Did you catch much of the Spelling Bee last week? It finished up last Friday. The winner, Anamika Veeramani, knew how to spell nahcolite and stromur. Do you? Yes, you caught me: the correct spelling for a rheometer that measures arterial blood flow is actually stromuhr. Well done.
English spelling is full of oddities and inconsistencies. Humorists and reformers alike love to string together non-rhyming orthographic siblings like “The Tough Coughs As He Ploughs the Dough“.
The humorist pauses for the laugh, but your true reformer plows (ploughs?) ahead with serious mean (I mean mien). Joe Little, my buddy from high school, is a true reformer. He puts his money where his mouth is too. Not only is he the director of the reform-oriented American Literacy Council, he actually traveled to Washington DC for the recent Spelling Bee so that he could protest its very existence.
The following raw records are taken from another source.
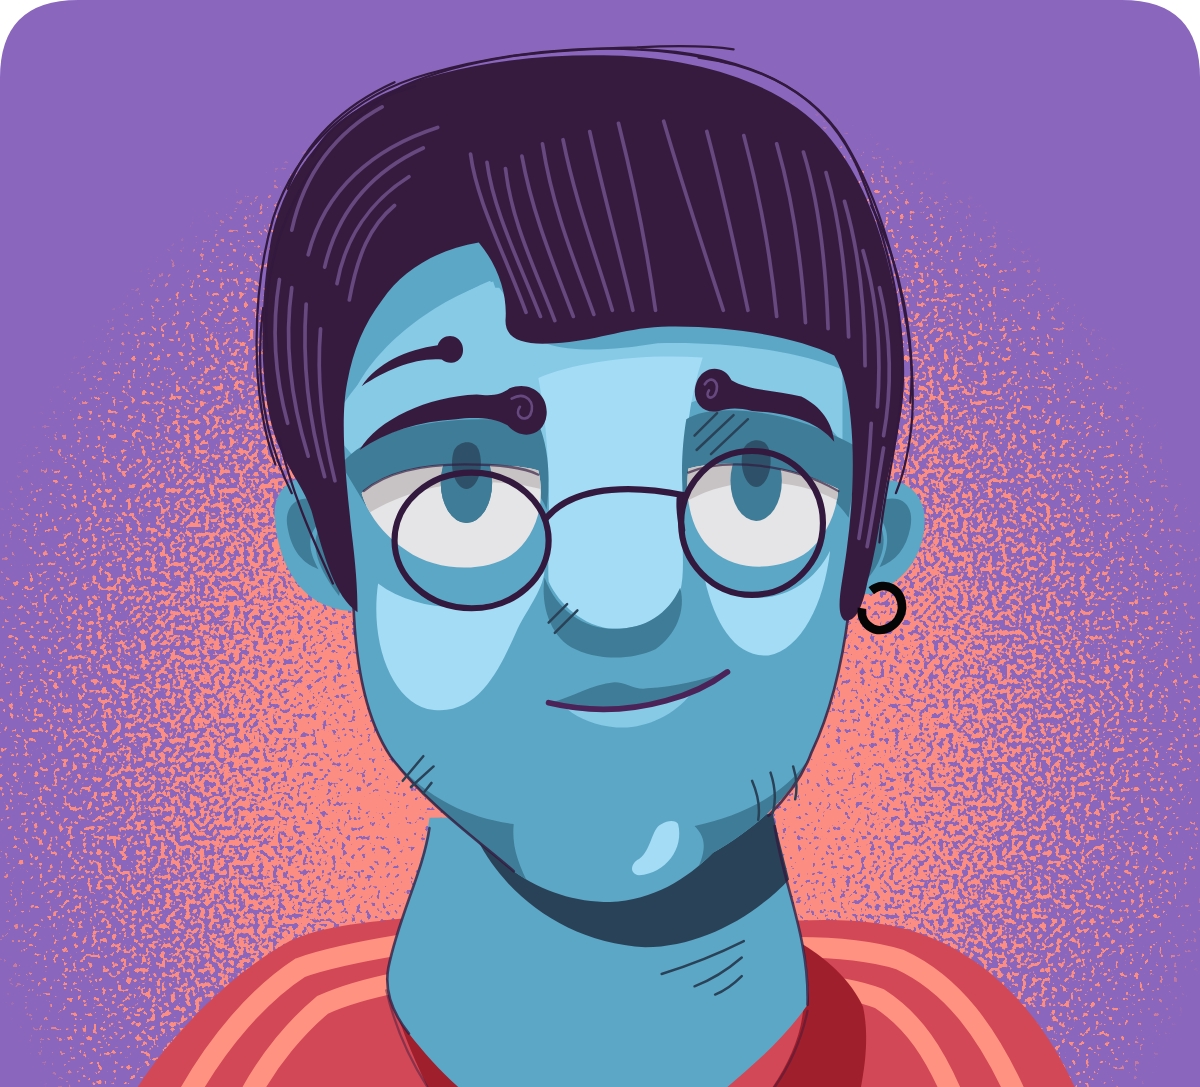
<!DOCTYPE html>
<html lang="en">
<head>
<meta charset="utf-8">
<title>Portrait in blue and purple</title>
<style>
:root{
  --page:#ffffff;
  --backdrop:#8a66bd;
  --glow:#fb8d83;
  --skin:#5da7c6;
  --skin-mid:#86cae6;
  --skin-light:#a3dcf4;
  --skin-shade:#3f7c97;
  --skin-deep:#2a4258;
  --hair:#371b3f;
  --strand:#67487f;
  --ink:#33193d;
  --lip-line:#4c2358;
  --eye-white:#e5e4e6;
  --eye-lid:#c7c3c4;
  --jacket:#d24856;
  --jacket-shade:#a01f2d;
  --stripe:#ff9280;
  --ring:#050506;
}
html,body{margin:0;padding:0;background:var(--page)}
body{width:1200px;height:1087px;overflow:hidden}
.portrait{display:block;width:1200px;height:1087px}
.backdrop{fill:var(--backdrop)}
.skin{fill:var(--skin)}
.mid{fill:var(--skin-mid)}
.light{fill:var(--skin-light)}
.shade{fill:var(--skin-shade)}
.deep{fill:var(--skin-deep)}
.hair{fill:var(--hair)}
.white{fill:var(--eye-white)}
.lid{fill:var(--eye-lid)}
.jacket{fill:var(--jacket)}
.jacket-shade{fill:var(--jacket-shade)}
.line{fill:none;stroke:var(--ink);stroke-linecap:round;stroke-linejoin:round}
.fine{stroke-width:1.1}
.contour{stroke-width:1.3}
.frame{stroke-width:3}
.strands{fill:none;stroke:var(--strand);stroke-width:1.8;stroke-linecap:round}
.stripes{fill:none;stroke:var(--stripe);stroke-width:10;stroke-linejoin:miter}
.curl{fill:none;stroke:var(--strand);stroke-width:1.3;stroke-linecap:round}
.hatch{fill:none;stroke:var(--skin-deep);stroke-width:1.2;stroke-linecap:round}
.ring{fill:none;stroke:var(--ring);stroke-width:4.2}
</style>
</head>
<body>
<svg class="portrait" viewBox="0 0 584 529" preserveAspectRatio="none" role="img" aria-label="Illustrated portrait of a blue-skinned person with dark hair, round glasses and an earring">
  <defs>
    <clipPath id="card"><path d="M0 529V38Q0 0 38 0H546Q584 0 584 38V529Z"/></clipPath>
    <radialGradient id="glow-falloff" gradientUnits="userSpaceOnUse" cx="0" cy="0" r="1" gradientTransform="translate(290 362) scale(312 330)">
      <stop offset="0" stop-color="#fff" stop-opacity="1"/>
      <stop offset=".34" stop-color="#fff" stop-opacity="1"/>
      <stop offset=".58" stop-color="#fff" stop-opacity=".62"/>
      <stop offset=".8" stop-color="#fff" stop-opacity=".32"/>
      <stop offset="1" stop-color="#fff" stop-opacity="0"/>
    </radialGradient>
    <filter id="spray" filterUnits="userSpaceOnUse" x="0" y="0" width="584" height="529" color-interpolation-filters="sRGB">
      <feTurbulence type="fractalNoise" baseFrequency=".42" numOctaves="2" seed="7" result="noise"/>
      <feColorMatrix in="noise" type="matrix" values="0 0 0 0 1  0 0 0 0 1  0 0 0 0 1  0 0 0 2.2 -.6" result="grain"/>
      <feComposite in="SourceGraphic" in2="grain" operator="arithmetic" k1="0" k2="1" k3="1" k4="-1" result="sum"/>
      <feComponentTransfer in="sum" result="dots"><feFuncA type="linear" slope="9" intercept="0"/></feComponentTransfer>
      <feFlood flood-color="#fb8d83"/>
      <feComposite in2="dots" operator="in"/>
    </filter>
    <path id="face-shape" d="M164 165C164 210 170 250 172 296C173 322 178 350 190 368C206 390 234 410 250 424C264 434 280 439 297 439C318 438 334 428 347 415C366 404 386 388 395 366C405 345 410 322 413 298C417 250 418 205 414 160L380 130L232 100Z"/>
    <clipPath id="face-clip"><use href="#face-shape"/></clipPath>
    <path id="left-white" d="M176 240C186 230 205 226 225 226C242 226 256 227 262 229C266 246 260 262 249 270C236 279 212 278 198 268C186 260 179 250 176 240Z"/>
    <path id="right-white" d="M335 228C350 224 380 224 408 238C407 252 400 264 391 270C378 278 358 278 347 268C337 260 333 244 335 228Z"/>
    <clipPath id="left-eye-clip"><use href="#left-white"/></clipPath>
    <clipPath id="right-eye-clip"><use href="#right-white"/></clipPath>
    <g id="iris">
      <ellipse class="shade" rx="12.5" ry="19.5"/>
      <path class="deep" d="M-6 -16C-3 -21 4 -21 6 -16C9 -7 5 3 0 3C-5 3 -9 -7 -6 -16Z" opacity=".75"/>
    </g>
  </defs>

  <g clip-path="url(#card)">
    <g id="background">
      <rect class="backdrop" width="584" height="529"/>
      <rect width="584" height="529" fill="url(#glow-falloff)" filter="url(#spray)"/>
    </g>

    <g id="jacket">
      <path class="jacket" d="M67 529C84 503 112 474 141 458C156 451 176 449 196 447L390 448C414 447 432 449 447 454C482 466 507 494 523 529Z"/>
      <g class="stripes">
        <path d="M91 534C106 507 126 484 146 471C160 466 176 463 194 460"/>
        <path d="M121 534C131 515 145 499 157 489C168 484 179 481 194 478"/>
        <path d="M388 461C408 461 425 463 438 467C464 479 481 503 495 534"/>
        <path d="M388 478C405 480 418 482 428 486C445 497 455 513 464 534"/>
      </g>
      <path class="jacket-shade" d="M388 458C402 466 414 477 420 490C423 504 421 518 419 529H350Z"/>
      <path class="jacket-shade" d="M188 476C194 498 200 512 208 529H240Z"/>
      <path class="jacket" d="M391 490C390 504 384 517 376 529H352Z"/>
      <path class="line fine" d="M188 482C192 499 199 515 208 529M393 492C390 506 384 519 377 529" opacity=".45"/>
    </g>

    <g id="neck">
      <path class="skin" d="M209 398C206 424 194 446 189 471C187 482 191 493 199 503C206 512 214 521 223 529H354C368 517 382 505 393 489C395 470 388 448 382 425L376 396Z"/>
      <path class="deep" d="M232 408C246 436 276 459 314 461C340 461 366 447 384 428L376 396Z"/>
      <path class="line contour" d="M209 403C206 424 194 446 189 471C187 482 191 493 199 503M377 402C381 430 394 456 393 489" opacity=".75"/>
      <path class="hatch" d="M322 474C338 469 350 464 362 458M338 480C346 477 354 472 361 466M348 484C353 482 357 479 361 475"/>
    </g>

    <g id="ears">
      <path class="skin" d="M150 232C138 233 132 242 134 255C136 272 143 287 157 294C164 297 170 298 175 297V236Z"/>
      <path class="shade" d="M153 243C143 241 138 248 140 257C142 268 147 274 155 277C150 268 149 260 156 254Z"/>
      <path class="shade" d="M155 258C151 266 155 277 165 290L169 270Z"/>
      <path class="skin" d="M428 234C441 232 450 241 450 253C450 270 440 284 424 289L410 290L416 236Z"/>
      <path class="shade" d="M431 243C440 241 445 247 443 257C441 267 436 273 428 276C433 266 433 258 428 252Z"/>
      <path class="shade" d="M426 253C433 259 431 274 419 285L417 266Z"/>
    </g>

    <g id="face">
      <use href="#face-shape" class="skin"/>
      <g clip-path="url(#face-clip)">
        <path class="mid" d="M160 208C176 180 205 150 240 136L262 166H410V216C400 200 380 192 352 190L336 196L332 240L268 244L262 205C230 196 200 202 172 222Z"/>
        <path class="skin" d="M168 188C184 156 206 134 242 126L252 158C262 172 290 172 320 167C358 166 398 172 418 184V140H240L228 112L165 160Z"/>
        <path class="light" d="M262 184C280 176 312 172 342 174C336 192 333 214 332 240C331 260 334 276 331 288C322 303 311 306 298 306C284 305 272 294 267 283C266 266 270 226 262 184Z"/>
        <path class="mid" d="M172 192C180 172 208 147 240 137C246 155 252 166 262 173C258 182 256 187 250 190C222 192 196 200 172 216Z"/>
        <path class="shade" d="M166 226C180 208 220 200 262 206C267 218 268 232 266 248C262 236 250 229 226 228C204 227 190 232 178 246Z"/>
        <path class="shade" d="M334 204C346 196 384 198 418 218L413 252C402 236 384 227 360 226C346 225 338 232 333 246C331 232 332 216 334 204Z"/>
        <path class="light" d="M184 284C180 312 190 340 208 345C232 350 243 326 251 308C256 297 264 288 265 278C250 298 208 302 184 284Z"/>
        <path class="light" d="M343 282C348 304 358 320 374 319C390 316 401 294 404 268C392 292 364 298 343 282Z"/>
        <path class="shade" d="M186 362C202 386 226 398 250 401C249 412 252 420 258 432L220 425L170 370Z"/>
        <path class="shade" d="M398 360C390 382 366 396 338 402C344 408 344 414 338 426L380 420L416 370Z"/>
      </g>
      <path class="shade" d="M265 281C271 297 284 306 299 306C314 306 325 299 331 286C334 297 329 309 319 316C306 322 289 321 278 315C268 309 263 295 265 281Z"/>
      <path class="hatch" d="M267 303L276 294M270 308L281 297"/>
      <path class="line contour" d="M172 294C173 322 178 350 190 368C206 390 234 410 250 424M413 298C410 322 405 345 395 366C390 380 381 390 374 397" opacity=".8"/>
      <path class="hatch" d="M196 380L206 368M200 383L211 373M206 386L210 381M366 380C369 387 370 393 369 399M375 376C377 382 378 389 376 396M386 373C388 379 388 384 387 389"/>
      <path class="light" d="M330 401C333 413 324 425 311 426C306 425 307 420 311 418C317 414 317 403 322 401C325 399 329 399 330 401Z"/>
    </g>

    <g id="eyes">
      <use href="#left-white" class="white"/>
      <g clip-path="url(#left-eye-clip)">
        <path class="lid" d="M170 218H270V240C240 230 202 234 176 252Z"/>
        <use href="#iris" x="227" y="235"/>
      </g>
      <path class="shade" d="M216 222C219 214 234 213 239 223L238 230H216Z"/>
      <use href="#iris" x="227" y="235"/>
      <use href="#right-white" class="white"/>
      <g clip-path="url(#right-eye-clip)">
        <path class="lid" d="M330 218H415V248C392 232 358 230 334 244Z"/>
      </g>
      <use href="#iris" x="368" y="234"/>
      <path class="line fine" d="M177 239C188 230 206 226 226 226C242 226 254 227 262 231M335 230C352 223 384 225 408 239" opacity=".65"/>
      <path class="hatch" d="M338 212L349 201M339 219L357 202M346 221L364 204"/>
    </g>

    <g id="brows">
      <path class="hair" d="M175 219C184 204 208 193 232 192C240 193 244 192 248 189C258 185 267 192 266 202C265 212 254 215 247 207C240 203 230 203 222 204C204 205 188 210 175 219Z"/>
      <path class="hair" d="M406 215C398 205 384 201 366 200C358 198 354 199 350 200C341 202 336 194 339 186C342 178 352 177 356 185C364 190 378 190 390 193C400 198 405 206 406 215Z"/>
      <path class="hair" d="M176 188C183 177 198 170 213 168C215 162 223 162 225 168C227 175 220 179 215 175C202 174 188 180 176 188Z"/>
      <path class="curl" d="M249 194C256 190 261 196 258 202C255 206 250 202 253 198M343 187C346 182 351 186 348 192C346 195 343 193 345 190"/>
    </g>

    <g id="mouth">
      <path class="shade" d="M268 342C279 339 288 333 299 332C305 332 309 336 315 335C329 334 342 331 353 327C340 339 318 345 300 346C288 347 277 345 268 342Z"/>
      <path class="mid" d="M276 345C294 348 316 346 336 338C328 348 314 355 300 354C290 353 282 350 276 345Z"/>
      <path d="M267 342C288 347 306 346 324 341C336 338 346 333 354 327" fill="none" stroke="var(--lip-line)" stroke-width="2.8" stroke-linecap="round"/>
    </g>

    <g id="hair">
      <path class="hair" d="M174 298C163 290 158 272 152 250C148 236 137 226 132 206C126 182 127 146 131 122C136 88 158 60 186 46C216 32 258 26 298 27C338 28 380 40 402 65C420 86 429 112 435 140C441 166 442 190 436 214C430 238 428 262 422 284C420 294 417 303 411 302C406 298 410 284 412 268C415 246 416 224 414 204C413 192 411 182 406 173C388 164 354 158 322 159C302 160 290 166 270 167C256 168 246 166 246 156C247 144 243 130 233 118C214 121 196 131 186 146C177 158 172 170 169 186C165 206 169 238 171 258C173 274 174 286 174 298Z"/>
      <g class="line fine">
        <path d="M134 226C121 190 123 140 133 106C144 72 172 46 208 36C250 24 306 18 356 31"/>
        <path d="M130 170C126 122 146 70 196 42C232 26 274 24 310 23C330 22 344 22 357 24"/>
        <path d="M140 92C150 66 170 50 192 40M152 76C160 60 180 48 202 42"/>
        <path d="M312 24C364 26 398 44 414 74C432 106 446 160 444 202C443 216 440 230 436 240"/>
        <path d="M340 28C384 34 408 56 420 88C432 118 440 150 439 184C438 214 430 238 428 264"/>
        <path d="M424 100C438 128 446 166 443 196M128 150C124 182 128 212 142 240M136 214C142 240 152 262 162 284"/>
      </g>
      <g class="strands">
        <path d="M213 62C182 72 158 92 150 124"/>
        <path d="M206 72C180 84 164 104 158 130"/>
        <path d="M199 86C180 98 168 116 164 138"/>
        <path d="M192 100C180 110 174 124 170 146"/>
        <path d="M186 52C164 64 148 84 142 112"/>
        <path d="M136 136C132 160 134 184 140 206"/>
        <path d="M142 140C138 168 142 196 150 222"/>
        <path d="M149 148C147 176 150 204 158 232"/>
        <path d="M156 160C154 184 157 210 163 234"/>
        <path d="M229 75C232 98 245 122 256 152"/>
        <path d="M237 79C240 102 252 126 263 154"/>
        <path d="M246 82C249 108 260 130 270 156"/>
        <path d="M254 76C259 104 270 130 279 154"/>
        <path d="M264 70C269 102 280 128 289 153"/>
        <path d="M274 68C280 98 290 124 298 151"/>
        <path d="M287 64C294 96 302 124 308 151"/>
        <path d="M301 60C309 92 315 122 319 151"/>
        <path d="M323 59C332 90 342 120 352 151"/>
        <path d="M344 64C352 94 358 122 364 151"/>
        <path d="M362 66C370 96 375 124 378 154"/>
        <path d="M378 70C386 98 390 126 392 157"/>
        <path d="M391 74C399 100 402 130 403 160"/>
        <path d="M402 84C409 108 412 136 413 164"/>
        <path d="M411 98C418 122 421 150 421 178"/>
        <path d="M420 122C427 146 429 172 427 198"/>
        <path d="M428 140C434 164 434 190 430 212"/>
        <path d="M424 206C423 226 421 244 418 262"/>
        <path d="M430 218C427 236 425 250 422 266"/>
      </g>
    </g>

    <g id="glasses" class="line frame">
      <ellipse cx="229.500" cy="263" rx="37.500" ry="33"/>
      <ellipse cx="366" cy="254.500" rx="34.500" ry="35"/>
      <path d="M266 252C276 240 298 234 333 241"/>
      <path d="M331 241C330 246 331 252 332 258"/>
    </g>

    <path id="earring" class="ring" d="M424 287.500C431 282 439 287 439 296C438 305 428 310 422 304C420 302 419 299 419.500 296"/>
  </g>
</svg>
</body>
</html>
Not that he has anything against clever kids like Anamika Veeramani. It’s just that he thinks that, as his sign says: “English Spelling Spells Trouble”. Listen to what he has to say in this sympathetic USA Today video. By the way, that’s Joe in the bee costume.
Where do you come down? Are you convinced? Should English spelling really be reformed? The ever-informative Language Log has a good discussion about the relationship between spelling vs. rate of learning. But it all seems to be fairly equivocal. On the face of it, English spelling IS nutty. But who gets to reform it? And what gets left behind?
As I see it, the simplification of Chinese characters is a good historical lesson to learn from. In the name of stamping out illiteracy, Chairman Mao pushed through a set of drastically simplified characters. It’s easy to see the motivation, but the old characters didn’t go away, and as a result, some 2000 new (simple) characters have been added to the traditional set of around 50,000 characters. Is Chinese better off or not? The debate rages on.
Finally, now that you’re wound up about spelling, would you risk a wound to your pride by attempting the Spelling Bee’s sample test? If you take it, let us know how you did.